Legends and Hoards of Thrace – 9 days

Short itinerary:

Day 1: Sofia – arrival

Day 2: Sofia – Veliko Turnovo

Day 3: Veliko Turnovo – Isperih – Sboryanovo – Veliko Turnovo

Day 4: Veliko Turnovo – Shipka – Kazanluk

Day 5: Kazanluk – Starosel – Plovdiv

Day 6: Plovdiv – Kurdjali

Day 7: Kurdjali – Perperikon – Tatul – Kurdjali

Day 8: Kurdjali – Plovdiv – Rila Monastery – Sofia

Day 9: Sofia – departure


The Thracians inhabit today’s Bulgaria from the Bronze Age to the late Antique Age. Since the 4th millenia BC to the 6th c AD, they crated a unique civilization equalled only by the Greek and the Perisian. The most famous Thracian tribes were the Odrissians, the Ghetians, the Tribalians, the Serdians, and the Dhacians. In the 6th C BC they united in states. In the beginning of the 1st C AD they were conquerred by the Romans and after the 5th – 6th C AD by the Slav and Bulgarian tribes…


The Thracian tribes are the first mentioned in Homer’s Iliad and Odyssey. He described them as brave warriors and excellent seafarers, allies of the Troyans in their war against the Achaeans.

Featured SITES:

Starosel: In 2000, a sensational discovery occurred near the village of Starosel, in central Bulgaria.  Archaeologists found the enormous temple/grave from 5th-4th c BC, of what is believed to be a Thracian ruler, possibly Sitakes I, the first king of a combined Thracian empire. Sitalkes ruled from the Danube to the Aegean.

Sboryanovo: The reservation, declared in 1988, with an area of about 16000m2 protects rare creations of nature and one of the greatest concentrations of archaeological sites in the country. The most notable of them belong to the culture of the Thracians – more than 100 tumuli, vast areas surrounded by stone walls, cult places, sanctuaries and others, dated to the 1st mill.BC, as well as important sites from the Praehistoric, Roman and the Mediaeval periods. Includes Sveshtari Thracian tomb ( UNESCO site )

Perperikon: The ancient Thracian city of Perperikon is located in the Eastern Rhodopes, 15 km northeast of the present-day town of Kardzhali, Bulgaria, on a 470 m high rocky hill, which is thought to have been a sacred place. Perperikon is the largest megalith ensemble in the Balkans. It is thought that the famous Temple of Dionysius is located at this location.

Tatul: The Tatul sanctuary is situated just outside the present-day village of Tatul, 8km to northeast of the town of Momchilgrad.
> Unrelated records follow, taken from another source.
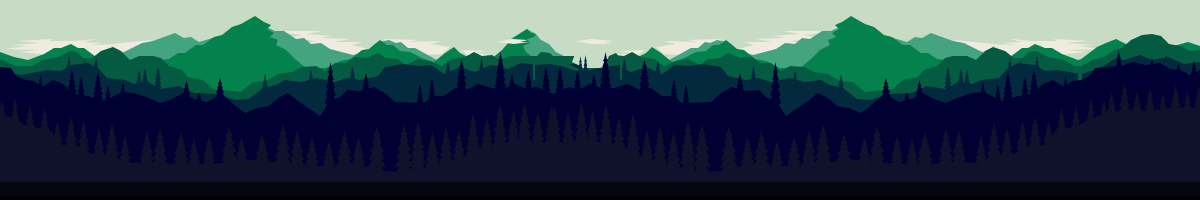
<!DOCTYPE html>
<html lang="en">
<head>
<meta charset="utf-8">
<title>Forest mountain panorama</title>
<style>
:root{--sky:#c8dcc5;--cloud:#efebdf;--mist:#43a47f;--peak:#04824e;--ridge:#045b41;--hill:#03293f;--forest:#010033;--ground:#10122c;--soil:#03060f;--base:#000003}
html,body{margin:0;width:1200px;height:200px;overflow:hidden;background:var(--sky)}
svg{display:block}
.cloud{fill:var(--cloud)}.mist{fill:var(--mist)}.peak{fill:var(--peak)}.ridge{fill:var(--ridge)}.hill{fill:var(--hill)}.forest{fill:var(--forest)}.ground{fill:var(--ground)}.soil{fill:var(--soil)}.base{fill:var(--base)}
</style>
</head>
<body>
<svg width="1200" height="200" viewBox="0 0 1200 200" role="img" aria-label="Layered green mountains above a dark pine forest">
<defs>
<symbol id="pine" viewBox="0 0 20 50" preserveAspectRatio="none">
<path d="M10 0L12 7L14 9L12 10L15 16L13 16L17 23L14 23L18 30L15 30L19 37L15 37L20 45L12 43V50H8V43L0 45L5 37L1 37L5 30L2 30L6 23L3 23L7 16L5 16L8 10L6 9L8 7Z"/>
</symbol>
<clipPath id="half"><rect x="0" y="0" width="553.5" height="200"/></clipPath>

<g id="clouds-half" class="cloud">
<path d="M18 41L52 39L49 41L74 41L96 39L84 42L102 43L90 45L122 44L108 47L128 48L112 52L96 56L50 55L20 52L38 50L5 49L28 46L12 45L40 43Z"/>
<path d="M112 44L152 40L145 48L118 52Z"/>
<path d="M272 31L322 31L306 34L332 36L320 38L350 39L334 42L362 42L352 45L368 49L350 56L322 52L300 44L316 41L288 38L302 35Z"/>
<path d="M384 39L418 40L408 42L442 41L430 44L450 47L442 54L420 55L400 49Z"/>
<path d="M462 50L486 51L474 53L492 55L470 57Z"/>
</g>

<g id="mountains-half">
<path class="mist" d="M94 66L112 53L122 53L142 43L153 41L175 33L184 38L191 37L199 42L216 37L232 34L262 25L275 31L284 31L296 39L304 38L311 44L321 43L330 49L353 55L366 52L376 43L389 40L396 43L401 42L408 48L415 48L437 60V85H94Z"/>
<path class="peak" d="M0 52L14 57L28 60L44 54L54 48L61 48L71 44L78 48L84 48L96 57L120 66L150 66L160 60L169 59L178 53L185 53L196 45L203 45L214 37L222 35L232 27L241 24L255 16L264 22L271 25L267 29L274 33L270 37L278 40L276 45L286 50L295 59L306 68L326 68L340 61L351 59L362 50L369 49L380 40L387 45L393 45L400 51L410 52L422 58L434 62L445 53L454 47L460 53L470 58V100H0Z"/>
<path class="ridge" d="M0 59L16 66L32 66L42 60L58 57L70 51L77 52L83 58L92 58L101 51L113 47L121 51L130 60L139 56L153 56L161 58L169 66L182 70L188 77L203 80L213 89L241 92L253 82L266 81L278 74L292 72L302 67L316 66L325 71L335 63L346 63L354 57L366 58L378 53L386 58L398 59L406 65L418 59L432 62L442 66L452 59L465 57L474 52L482 56L492 55L500 60L510 56L554 56V110H0Z"/>
<path class="hill" d="M0 70L20 75L48 70L61 71L71 65L88 63L99 69L107 78L125 80L134 84L147 81L160 89L179 86L194 93L218 94L235 100L249 99L263 88L276 85L285 80L301 82L317 78L335 82L347 78L360 80L378 76L385 67L403 64L418 66L431 65L444 74L460 67L475 72L491 65L508 69L521 63L554 66V125H0Z"/>
<g class="hill">
<use href="#pine" x="64" y="56" width="10" height="38"/><use href="#pine" x="80" y="60" width="10" height="38"/>
<use href="#pine" x="91" y="57" width="10" height="40"/><use href="#pine" x="135" y="70" width="8" height="26"/>
<use href="#pine" x="141" y="68" width="8" height="28"/><use href="#pine" x="154" y="66" width="8" height="30"/>
<use href="#pine" x="262" y="74" width="6" height="20"/><use href="#pine" x="308" y="70" width="6" height="18"/>
<use href="#pine" x="349" y="66" width="7" height="22"/><use href="#pine" x="444" y="60" width="8" height="28"/>
<use href="#pine" x="478" y="58" width="7" height="24"/>
</g>
</g>

<g id="forest-half" class="forest">
<path d="M0 67L11 68L16 76L25 80L34 81L42 87L53 80L63 84L74 94L88 96L104 101L122 92L134 93L149 98L160 103L172 99L183 93L194 99L207 102L222 94L232 103L245 113L257 108L269 106L278 98L288 93L298 101L307 107L320 116L330 101L340 97L347 90L360 91L374 87L385 93L395 102L424 103L432 96L444 96L455 88L466 90L478 84L492 88L505 88L516 84L526 89L537 87L554 94V175H0Z"/>
<use href="#pine" x="36" y="76" width="9" height="30"/><use href="#pine" x="66" y="70" width="12" height="38"/>
<use href="#pine" x="76" y="76" width="10" height="34"/><use href="#pine" x="92" y="72" width="12" height="38"/>
<use href="#pine" x="104" y="85" width="8" height="24"/><use href="#pine" x="119" y="82" width="8" height="24"/>
<use href="#pine" x="181" y="80" width="11" height="32"/><use href="#pine" x="195" y="92" width="8" height="18"/>
<use href="#pine" x="214" y="78" width="12" height="32"/><use href="#pine" x="324" y="62" width="13" height="56"/>
<use href="#pine" x="361" y="73" width="10" height="30"/><use href="#pine" x="416" y="84" width="8" height="26"/>
<use href="#pine" x="428" y="78" width="8" height="28"/><use href="#pine" x="455" y="59" width="13" height="44"/>
<use href="#pine" x="494" y="52" width="13" height="48"/><use href="#pine" x="508" y="74" width="8" height="22"/>
<use href="#pine" x="524" y="70" width="9" height="28"/><use href="#pine" x="541" y="66" width="10" height="34"/>
</g>

<g id="ground-half" class="ground">
<path d="M0 114L14 118L30 128L48 128L62 145L78 146L92 154L112 156L128 163L154 162L180 165L226 163L250 160L286 163L320 166L356 164L384 171L404 172L426 168L452 160L466 157L480 148L500 146L514 138L534 142L554 143V184H0Z"/>
<use href="#pine" x="-6" y="100" width="16" height="50"/><use href="#pine" x="8" y="98" width="14" height="50"/>
<use href="#pine" x="22" y="106" width="16" height="50"/><use href="#pine" x="37" y="108" width="15" height="50"/>
<use href="#pine" x="50" y="121" width="15" height="44"/><use href="#pine" x="62" y="117" width="18" height="52"/>
<use href="#pine" x="76" y="120" width="15" height="50"/><use href="#pine" x="91" y="128" width="16" height="46"/>
<use href="#pine" x="103" y="123" width="18" height="54"/><use href="#pine" x="118" y="134" width="14" height="42"/>
<use href="#pine" x="138" y="131" width="18" height="48"/><use href="#pine" x="151" y="128" width="18" height="52"/>
<use href="#pine" x="171" y="132" width="20" height="48"/><use href="#pine" x="186" y="139" width="16" height="40"/>
<use href="#pine" x="201" y="136" width="16" height="42"/><use href="#pine" x="219" y="126" width="20" height="56"/>
<use href="#pine" x="233" y="137" width="17" height="42"/><use href="#pine" x="252" y="134" width="20" height="46"/>
<use href="#pine" x="273" y="124" width="20" height="56"/><use href="#pine" x="288" y="131" width="18" height="48"/>
<use href="#pine" x="303" y="137" width="18" height="44"/><use href="#pine" x="321" y="141" width="16" height="38"/>
<use href="#pine" x="335" y="131" width="19" height="48"/><use href="#pine" x="350" y="137" width="17" height="44"/>
<use href="#pine" x="367" y="126" width="20" height="56"/><use href="#pine" x="394" y="124" width="20" height="58"/>
<use href="#pine" x="409" y="121" width="18" height="58"/><use href="#pine" x="424" y="132" width="17" height="48"/>
<use href="#pine" x="438" y="126" width="16" height="50"/><use href="#pine" x="451" y="130" width="16" height="46"/>
<use href="#pine" x="464" y="113" width="18" height="60"/><use href="#pine" x="479" y="117" width="16" height="50"/>
<use href="#pine" x="491" y="104" width="18" height="60"/><use href="#pine" x="506" y="110" width="15" height="48"/>
<use href="#pine" x="516" y="102" width="17" height="56"/><use href="#pine" x="530" y="112" width="16" height="48"/>
<use href="#pine" x="543" y="106" width="17" height="54"/>
</g>
</defs>

<rect fill="var(--sky)" width="1200" height="200"/>

<g id="sky-clouds">
<use href="#clouds-half"/>
<use href="#clouds-half" transform="translate(1106 0) scale(-1 1)"/>
<path class="cloud" d="M576 41L592 39L613 41L604 43L612 44L590 44Z"/>
</g>

<g id="central-peak">
<path class="mist" d="M498 58L512 38L527 29L536 34L541 40L549 44L556 52L566 57L574 63L582 70H498Z"/>
<path class="peak" d="M490 60L502 50L509 42L515 37L527 29L531 33L536 34L534 37L527 39L530 43L523 46L526 52L536 60V75H490Z"/>
<path class="cloud" d="M497 42L512 39L528 40L520 42L530 42L514 44Z"/>
</g>

<g id="mountains">
<g clip-path="url(#half)"><use href="#mountains-half"/></g>
<g transform="translate(1106 0) scale(-1 1)" clip-path="url(#half)">
<path class="peak" d="M500 66L508 54L516 60V80H500Z"/>
<use href="#mountains-half"/>
</g>
<path class="sky-gap" fill="var(--sky)" d="M572 62L580 66L586 70L604 70L608 58L604 52L590 50L575 54Z"/>
<path class="ridge" d="M533 60L541 52L550 53L557 60L567 63L576 68L604 68L609 56L616 53L622 60V80H533Z"/>
<path class="hill" d="M535 65L550 64L565 67L576 71L590 70L604 67L620 65V100H535Z"/>
<g class="hill"><use href="#pine" x="577" y="56" width="7" height="32"/><use href="#pine" x="582" y="55" width="7" height="34"/></g>
</g>

<g id="east-hills">
<path class="peak" d="M1080 60L1097 47L1106 43L1116 39L1126 44L1140 50V80H1080Z"/>
<path class="peak" d="M1160 50L1188 42L1200 46V80H1160Z"/>
<path class="ridge" d="M1078 68L1092 60L1104 57L1114 50L1122 48L1131 40L1142 35L1152 34L1161 36L1169 44L1180 46L1190 51L1200 50V100H1078Z"/>
<path class="hill" d="M1082 74L1102 67L1116 58L1124 60L1140 55L1152 60L1168 57L1184 64L1200 62V110H1082Z"/>
<g class="hill"><use href="#pine" x="1114" y="50" width="9" height="36"/><use href="#pine" x="1162" y="54" width="8" height="30"/></g>
</g>

<g id="forest">
<g clip-path="url(#half)"><use href="#forest-half"/></g>
<g transform="translate(1106 0) scale(-1 1)" clip-path="url(#half)"><use href="#forest-half"/></g>
<g class="forest">
<path d="M1070 90L1086 79L1094 71L1106 67L1122 66L1132 62L1146 65L1160 63L1170 69L1180 70L1190 75L1200 70V175H1070Z"/>
<use href="#pine" x="1114" y="52" width="10" height="34"/><use href="#pine" x="1148" y="58" width="8" height="24"/>
<use href="#pine" x="1174" y="62" width="9" height="28"/><use href="#pine" x="1189" y="60" width="10" height="32"/>
</g>
</g>

<g id="foreground">
<use href="#ground-half"/>
<use href="#ground-half" transform="translate(1106 0) scale(-1 1)"/>
<g class="ground">
<path d="M1080 124L1106 113L1126 110L1150 111L1176 107L1200 108V184H1080Z"/>
<use href="#pine" x="1104" y="92" width="15" height="46"/><use href="#pine" x="1117" y="83" width="15" height="50"/>
<use href="#pine" x="1130" y="92" width="14" height="40"/><use href="#pine" x="1143" y="88" width="14" height="44"/>
<use href="#pine" x="1156" y="94" width="14" height="40"/><use href="#pine" x="1168" y="85" width="15" height="46"/>
<use href="#pine" x="1181" y="91" width="13" height="40"/><use href="#pine" x="1192" y="86" width="14" height="44"/>
</g>
<rect class="ground" y="172" width="1200" height="11"/>
<rect class="soil" y="182" width="1200" height="18"/>
<rect class="base" y="196" width="1200" height="4"/>
</g>
</svg>
</body>
</html>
The temple lies inside the fortress walls of a Thracian fortress and is believed to have been dedicated to the famous Thracian singer, Orpheus. The sanctuary, deemed to date back to the 12th century BC, represents a big monolithic rock shaped by men into a pyramid. It is 4.5m high and 6m wide at its base. Within its body, worshippers have dug two rocky cemeteries, 8 stairs, and a niche for laying a ritual plate.

Kazanluk Valley: With the 1500 and over Thracian mounds the Kazanluk Valley has every reason to be called the Valley of the Thracian Kings. Of these 14 are in the proximity of the town of Kazanluk and some are cultural monuments of world importance, dating from 5th-3rd c BC.



  • Dionysus, the Thracian god of wine, represents not only the intoxicating power of wine, but also its social and beneficent influences.
  • Orpheus, in Greek legend, was the chief representative of the art of song and playing the lyre, and of great importance in the religious history of Bulgaria and Greece.
  • Spartacus was a Thracian enslaved by the Romans, who led a large slave uprising in what is now Italy in (73 BC – 71 BC). His army of escaped gladiators and slaves defeated several Roman legions in what is known as the Third Servile War.